ASX dividends to hit $73b as it rains upgrades
Corporate Australia is on track to pay out $73 billion in dividends this financial year as analysts race to upgrade their forecast payouts, keeping pace with the stronger-than-expected economic recovery, and leading broker JPMorgan to declare a “dividend supercycle” awaits.
The magnitude of upgrades will go down as the biggest in 20 years for the Australian sharemarket.
“It’s been an outstanding reporting season and revisions to the dividend outlook have been one of the features,” said Hasan Tevfik senior research analyst at MST Financial.
This earnings season, with about 60 per cent of the top 200 companies having reported financial results, payouts have come in 8.5 per cent ahead of market expectations. This is the biggest beat for 40 reporting seasons, or since 2001, on Mr Tevfik’s numbers.
The dividend upgrades are equivalent to about $5.7 billion, and bring total forecast payouts for the financial year to $73.3 billion, Mr Tevfik said. That is higher than last year’s $63.3 billion, but lower than 2019’s record $88 billion.
Payouts plunged nearly 30 per cent in 2019-20 when companies put capital management on ice to survive COVID-19.
“For those sailing close to the covenant wind, the first step was to raise capital. For others, which encompassed most of the market, dividends were cut deeply,” JPMorgan’s Australian equity strategist, Jason Steed, said.
“We were optimistic that this results season would herald a turnaround in earnings and dividend expectations. The reality, thus far, has exceeded our elevated expectations."
Iron ore miners have been the dividend standouts. Fortescue Metals Group revealed a record interim dividend of $1.47 per share. Rio Tinto also paid the biggest dividend in its history, unveiling $US5.57 per share of total dividends in 2020.
BHP smashed its interim dividend record by 55 per cent and shareholders will receive a better-than-expected $US1.01 per share.
Together, the big three iron ore miners will pay out $19.37 billion.
“The main engine of dividends has been the iron ore plays,” said Hugh Giddy, large cap portfolio manager at Investors Mutual. “They are making super, super profits. It’s beyond belief how much money they are making relative to their cost of production.”
COVID-19 beneficiaries also handed back much higher amounts of cash to shareholders: retail conglomerate Wesfarmers raised its interim dividend by 17 per cent to 88¢ a share; pizza chain Domino’s lifted its dividend 33 per cent to 88.4¢; consumer electronics retailer JB Hi-Fi’s dividend soared 82 per cent to $1.80 a share.
These companies will together pay $1.1 billion in dividends to shareholders.
“It’s unusual to get the two biggest parts of the market – banks and iron ore – seeing big dividend upgrades. Previously it has been one or the other,” Mr Tevfik said.
“Because the banks were asked to cut their payout ratios, they are provisioned for a poor economic environment and now we are seeing a reversal of that. And that’s happening at the same time that the iron ore price is at $US160 a tonne.”

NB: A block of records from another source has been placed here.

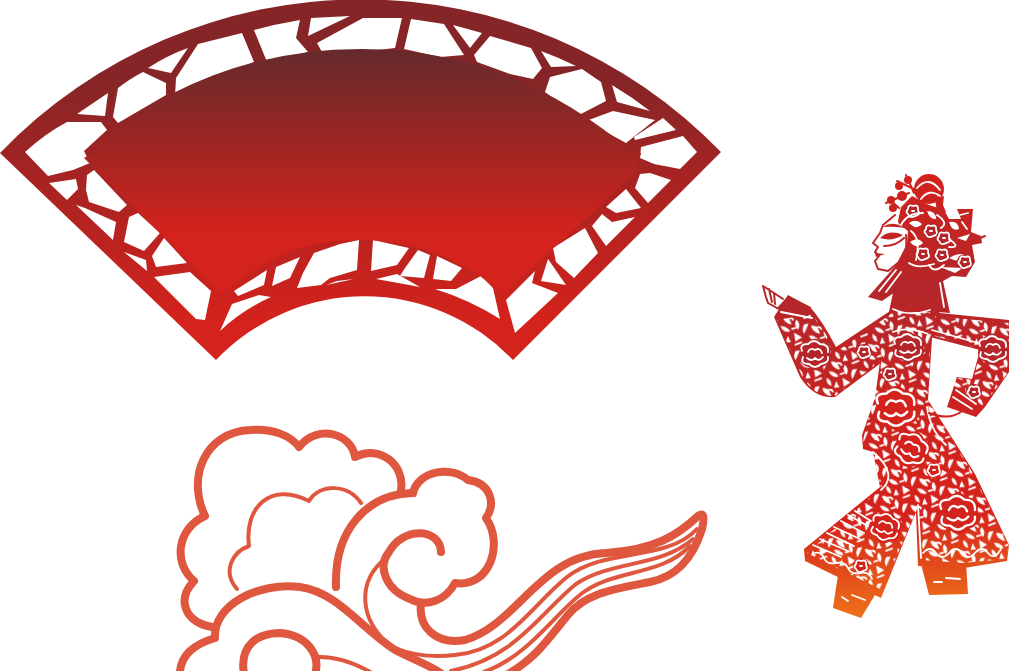
<!DOCTYPE html>
<html lang="en">
<head>
<meta charset="utf-8">
<title>Fan, cloud and shadow puppet ornaments</title>
<style>
:root { --paper: #fff; --cloud: #e0573f; --maroon: #652a2c; --wine: #862527; --crimson: #b4262a; --red: #d4221c; --orange: #f07818; }
html, body { margin: 0; overflow: hidden; background: var(--paper); }
svg { display: block; width: 1009px; height: 671px; }
.stop-maroon { stop-color: var(--maroon); }
.stop-wine { stop-color: var(--wine); }
.stop-crimson { stop-color: var(--crimson); }
.stop-red { stop-color: var(--red); }
.stop-orange { stop-color: var(--orange); }
.cut { fill: var(--paper); }
.cut-line { fill: none; stroke: var(--paper); stroke-width: 1.8; stroke-linecap: round; stroke-linejoin: round; }
.cloud { fill: none; stroke: var(--cloud); stroke-width: 8; stroke-linecap: round; stroke-linejoin: round; }
.cloud .fine { stroke-width: 4; }
.ink { fill: url(#puppet-red); }
.ink-line { fill: none; stroke: url(#puppet-red); stroke-width: 2; stroke-linecap: round; stroke-linejoin: round; }
</style>
</head>
<body>
<svg viewBox="0 0 1009 671" role="img" aria-label="Red paper-cut fan, scrolling cloud and shadow puppet">
<defs>
  <linearGradient id="frame-red" gradientUnits="userSpaceOnUse" x1="0" y1="0" x2="0" y2="320">
    <stop class="stop-wine" offset="0"/><stop class="stop-wine" offset=".25"/><stop class="stop-red" offset="1"/>
  </linearGradient>
  <linearGradient id="panel-red" gradientUnits="userSpaceOnUse" x1="0" y1="49" x2="0" y2="235">
    <stop class="stop-maroon" offset="0"/><stop class="stop-red" offset="1"/>
  </linearGradient>
  <linearGradient id="puppet-red" gradientUnits="userSpaceOnUse" x1="915" y1="175" x2="945" y2="620">
    <stop class="stop-red" offset="0"/><stop class="stop-crimson" offset=".25"/><stop class="stop-red" offset=".65"/><stop class="stop-red" offset=".76"/><stop class="stop-orange" offset="1"/>
  </linearGradient>
  <pattern id="leaf-lattice" width="30" height="28" patternUnits="userSpaceOnUse" patternTransform="rotate(18)">
    <g class="cut">
      <path d="M2 3Q8 0 13 8Q5 9 2 3M16 2Q22 4 21 11Q15 8 16 2M25 4L29 2L28 13Q24 10 25 4M3 13Q10 11 14 15Q8 19 3 13M18 15L27 17L22 23ZM3 20Q8 20 10 26Q4 26 3 20M13 20L18 25L13 27Z"/>
    </g>
    <path class="cut-line" d="M8 3Q12 1 13 3M15 12L18 10M23 26L28 22"/>
  </pattern>
  <g id="peony">
    <path class="ink-shape" d="M-14 -3Q-17 -12 -7 -13Q0 -20 7 -13Q17 -12 15 -2Q19 8 9 11Q1 19 -6 12Q-18 10 -14 -3Z"/>
    <path class="cut-line" d="M-13 -4Q-16 -11 -7 -11Q-1 -17 5 -11Q14 -11 13 -3M-12 2Q-15 9 -6 9Q0 15 6 9Q14 8 13 2M-7 -3Q-5 -8 0 -5Q5 -8 7 -2M-8 3Q-3 7 0 3Q4 7 8 2"/>
  </g>
  <g id="blossom">
    <circle r="8"/>
    <path class="cut-line" d="M-5 -2Q-5 -7 0 -5Q6 -7 5 -1Q8 4 2 5Q-3 8 -5 3Q-8 1 -5 -2M-1 0h2"/>
  </g>
  <clipPath id="garment">
    <path id="sleeve-rear" d="M894 312L836 352Q824 330 812 314L777 320L802 376Q815 398 835 396L888 355Z"/>
    <path d="M931 316L1009 323V371L983 406L953 386L958 378L973 380L981 349L931 335Z"/>
    <path d="M893 312H932L928 400L972 472L1009 546L1006 559L963 563L921 560L918 507L882 590L807 553L881 488L873 455L862 445Z"/>
  </clipPath>
</defs>

<g id="fan">
  <path fill="url(#frame-red)" d="M0 153A501 501 0 0 1 721 152L513 360A205 205 0 0 0 216 360Z"/>
  <g id="fan-openings" class="cut">
    <path d="M25 152Q46 133 67 122H101L107 130L84 151L90 163L73 170L48 176Z"/>
    <path d="M77 114L108 93L105 116Z"/>
    <path d="M118 88Q131 78 143 72L166 83V95L118 123L113 117Z"/>
    <path d="M148 68Q168 55 188 48L171 73Z"/>
    <path d="M198 44L242 33L254 62L218 77L175 96L176 78Z"/>
    <path d="M254 30Q276 24 300 20L296 38L308 52L267 62Z"/>
    <path d="M311 18L350 16L308 36Z"/>
    <path d="M317 43L363 18L402 18L395 48L360 52L322 52Z"/>
    <path d="M411 19L444 24L464 55L440 57L404 49Z"/>
    <path d="M453 25Q468 29 482 33L470 48Z"/>
    <path d="M490 36L531 48L542 68L533 79L510 74L477 62L474 55Z"/>
    <path d="M541 51Q560 58 576 66L551 67Z"/>
    <path d="M550 77L582 69L601 82L606 101L577 116L545 92Z"/>
    <path d="M612 85Q632 97 650 111L617 102Z"/>
    <path d="M613 111L655 120L626 143L586 121Z"/>
    <path d="M663 118L676 130L635 140L634 137Z"/>
    <path d="M641 147L683 136L697 152L680 169L654 164L640 158Z"/>
    <path d="M640 174L650 173L671 180L648 203L635 188Z"/>
    <path d="M626 189L641 208L616 213L606 207Z"/>
    <path d="M602 214L612 222L635 217L606 246L592 226Z"/>
    <path d="M585 228L598 253L574 278L556 262L553 248Z"/>
    <path d="M548 259L566 285L541 281Z"/>
    <path d="M535 271L532 283L558 293L515 333L506 300Z"/>
    <path d="M49 183L76 179L78 189L67 200Z"/>
    <path d="M87 175L94 170L127 205L119 212L89 202L86 190Z"/>
    <path d="M76 205L85 208L116 222L113 240Z"/>
    <path d="M129 217L138 213L160 233L144 251L124 242Z"/>
    <path d="M124 252L146 260L147 271Z"/>
    <path d="M164 238L187 263L156 267L152 256Z"/>
    <path d="M154 277L190 272L211 291L205 320L196 319Z"/>
    <path d="M220 331L232 304L259 295L271 297Q242 310 220 331Z"/>
    <path d="M234 291L267 270L264 285L238 296Z"/>
    <path d="M276 267L300 257L290 278L272 286Z"/>
    <path d="M303 273L314 253L340 244L359 240L357 270L330 278L321 285L297 288Z"/>
    <path d="M326 285L354 279L337 281Z"/>
    <path d="M373 240L409 248L397 265L371 271Z"/>
    <path d="M405 268L418 250L430 255L424 278L400 276Z"/>
    <path d="M437 256L462 268L451 281L433 279Z"/>
    <path d="M376 279L397 274L420 287Z"/>
    <path d="M435 289L456 289L481 276L493 288L500 319Q470 300 435 289Z"/>
  </g>
  <path id="fan-panel" fill="url(#panel-red)" d="M84 158L99 149L94 146Q210 49 361 49T632 152L641 153L636 173L503 294L495 287Q435 240 361 240T232 286L221 294Z"/>
</g>

<g id="scroll-cloud" class="cloud">
  <path d="M212 627C185 622 176 600 194 581C172 562 178 528 205 516C186 476 206 432 250 430C273 428 291 436 299 447C318 423 352 434 355 457C380 444 405 465 401 490"/>
  <path class="fine" d="M237 589C222 572 232 552 249 546C244 508 270 481 309 501C320 483 348 484 361 503"/>
  <path d="M413 493C418 471 451 465 468 480C491 483 496 504 486 518C504 544 490 588 455 583C446 600 427 608 410 599C386 590 377 567 389 552C402 527 440 527 441 552"/>
  <path d="M413 493C367 494 334 530 336 587"/>
  <path class="fine" d="M386 558C358 580 356 619 394 649"/>
  <path d="M180 671C182 652 198 643 215 638C213 605 258 582 300 587C337 592 361 628 395 650C414 660 430 665 442 674"/>
  <path d="M244 674C239 645 258 633 280 633C307 635 321 655 315 674"/>
  <path class="fine" d="M316 657C337 656 355 663 372 673"/>
  <path d="M421 604C418 628 437 645 465 640C517 625 540 555 606 553C655 550 678 535 698 516C705 511 704 520 702 529C692 561 675 577 650 582C620 588 586 592 567 616C549 638 536 658 508 674"/>
  <path class="fine" d="M697 529C666 562 606 547 567 577C530 607 508 650 455 655C430 658 412 655 395 648"/>
  <path class="fine" d="M693 539C660 568 611 560 576 584C540 613 516 658 451 671"/>
  <path class="fine" d="M690 546C660 577 615 568 581 594C552 617 528 656 484 672"/>
</g>

<g id="shadow-puppet">
  <g id="feet" class="ink">
    <path d="M838 575L878 590L861 618L833 608Z"/>
    <path d="M920 560L966 562L968 594L929 595Z"/>
    <path class="cut-line" d="M842 597l6 4m4 -6l13 5M934 582h8m4 -4l14 1"/>
  </g>
  <g id="robe" class="ink">
    <path d="M893 309L836 347Q822 320 810 307L788 295L774 317L800 377Q814 399 835 397L889 357Z"/>
    <path d="M930 312L1009 320V372L985 407L976 417L947 407L957 377L972 379L980 350L930 337Z"/>
    <path d="M897 274H938L943 300L932 338L928 400L975 474L1009 545L1007 561L964 568L918 566L916 512L881 598L805 561L804 549L880 487L873 452L863 449L862 435L875 398L883 340Z"/>
  </g>
  <g clip-path="url(#garment)">
    <rect x="774" y="308" width="235" height="292" fill="url(#leaf-lattice)"/>
  </g>
  <g id="robe-flowers">
    <g fill="var(--crimson)">
      <use href="#peony" transform="translate(815 355)"/>
      <use href="#peony" transform="translate(908 348)"/>
      <use href="#blossom" x="864" y="352"/>
      <use href="#blossom" x="890" y="374"/>
      <use href="#peony" transform="translate(993 350)"/>
      <use href="#blossom" x="974" y="392"/>
    </g>
    <g fill="var(--red)">
      <use href="#peony" transform="translate(896 409) scale(1.4)"/>
      <use href="#peony" transform="translate(911 450) rotate(25) scale(1.15)"/>
      <use href="#peony" transform="translate(885 528) rotate(15)"/>
      <use href="#peony" transform="translate(958 514) scale(1.3)"/>
      <use href="#blossom" x="934" y="470"/>
      <use href="#blossom" x="861" y="566"/>
    </g>
  </g>
  <g id="robe-seams" class="cut-line">
    <path d="M781 312L812 318M932 330L978 343M873 452Q899 474 881 490M927 407Q930 430 946 445M918 505L921 558M893 332Q907 326 928 334M893 309Q910 317 930 310"/>
    <path d="M923 553q7 -8 13 0t13 0t13 0t13 0t13 0t13 -4M815 553q6 -2 9 5t12 5t12 5t12 5t12 6"/>
    <path d="M855 511L871 521M848 515L868 526M841 521L864 533M834 527L860 539M827 533L854 546M820 539L848 551M813 545L841 557"/>
    <path d="M956 390L976 404M953 397L972 409"/>
  </g>
  <path class="ink" d="M788 296L811 307L808 316L776 309Z"/>
  <path id="hand" class="ink-line" stroke-width="1" d="M777 308L768 303L766 297L763 286L774 293L783 299M769 289L772 302M774 293L775 304"/>
  <path class="ink-line" d="M929 413Q950 421 962 411"/>

  <g id="head">
    <path class="ink" d="M897 226L901 207L912 196L929 205L944 210L949 219L961 219L957 209H973L971 232L981 236L982 243L972 245L975 262L966 277L952 276L943 281L950 313L938 312L936 280L914 279L882 301L868 297L898 263Z"/>
    <path class="cut" d="M895 214L883 225L880 233L873 243L878 247L875 252L879 256L875 261L878 269L888 271L897 263L907 244L908 231L899 224Z"/>
    <path class="ink-line" d="M895 215L883 225L880 233L873 243L878 247L875 252L879 256L875 261L878 269L888 271L899 262"/>
    <path class="ink" d="M883 227Q892 220 905 228Q892 226 883 227M880 238Q890 229 903 235Q892 242 880 238M875 253L885 254L876 257Z"/>
    <path class="ink-line" d="M884 246Q896 246 904 238M899 262Q908 255 906 235"/>
    <g id="hair-bun">
      <ellipse class="ink" cx="929" cy="189" rx="15" ry="15"/>
      <path class="cut-line" d="M917 188Q929 175 940 190M921 199Q929 188 940 196"/>
      <path class="ink" d="M935 198l9 -2l-1 9l3 7l-9 1z"/>
    </g>
    <g id="hairpins">
      <path class="ink-line" d="M906 175L914 193M897 181L920 192M886 203L909 193M889 199L899 208M951 250L985 236"/>
      <g class="ink"><circle cx="908" cy="180" r="4"/><circle cx="899" cy="186" r="4"/><circle cx="891" cy="200" r="4"/><circle cx="893" cy="208" r="4"/><circle cx="902" cy="196" r="5"/></g>
    </g>
    <g id="headdress-cuts">
      <path class="cut" d="M909 223Q916 218 922 224Q917 231 909 223M927 211Q936 211 936 219Q930 220 927 211M910 242Q918 236 923 243Q917 250 910 242M949 222Q958 220 959 229Q952 232 949 222M957 238L970 234L966 241ZM949 258Q960 251 970 256Q962 265 949 258M940 267L963 268L955 273Z"/>
      <g fill="var(--crimson)">
        <use href="#blossom" x="913" y="211"/>
        <use href="#blossom" x="931" y="231"/>
        <use href="#blossom" x="944" y="238"/>
        <use href="#blossom" x="923" y="254"/>
        <use href="#blossom" x="942" y="255"/>
        <use href="#blossom" x="965" y="262"/>
      </g>
      <path class="cut-line" d="M901 225Q907 213 923 213M911 231Q921 238 916 260M937 215Q949 223 941 228M949 239Q962 248 949 247M929 265Q934 274 944 265M960 215L968 213M962 222L967 229M909 263Q917 269 934 264M896 270L879 291M901 272L886 292M940 283L944 307"/>
    </g>
  </g>
</g>
</svg>
</body>
</html>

Capex still stuck
Some uncertainty lingers after last year’s pandemic, Mr Tevfik said, although corporate nervousness appears to be showing up in lower levels of capital expenditure and costs rather than reduced dividends. “Capex forecasts are coming down. Companies are conserving capital,” he said.
Investors will get more clues about the strength of corporate capital spending this week, with capex data due out on Thursday. RBC Capital Markets is expecting a 1 per cent decline in fourth-quarter capital expenditure.
“COVID has obviously disrupted the economy and made things more uncertain, so there’s a tendency for people to be a bit more balance sheet conscious,” Mr Giddy said. “Even though interest rates are low, companies may keep their powder dry and their leverage low.”
However, it is likely that “companies will become a little less conservative as the recovery comes through”, Mr Tevfik said. “It’s probably going to be a very long time before we get back to that $88 billion [of dividends] but I think eventually we will.”
Mr Steed said: “Looking forward, particularly for banks, energy and financials, the trends look strong. So strong, in fact, that we believe an Australian dividend supercycle is in the offing.”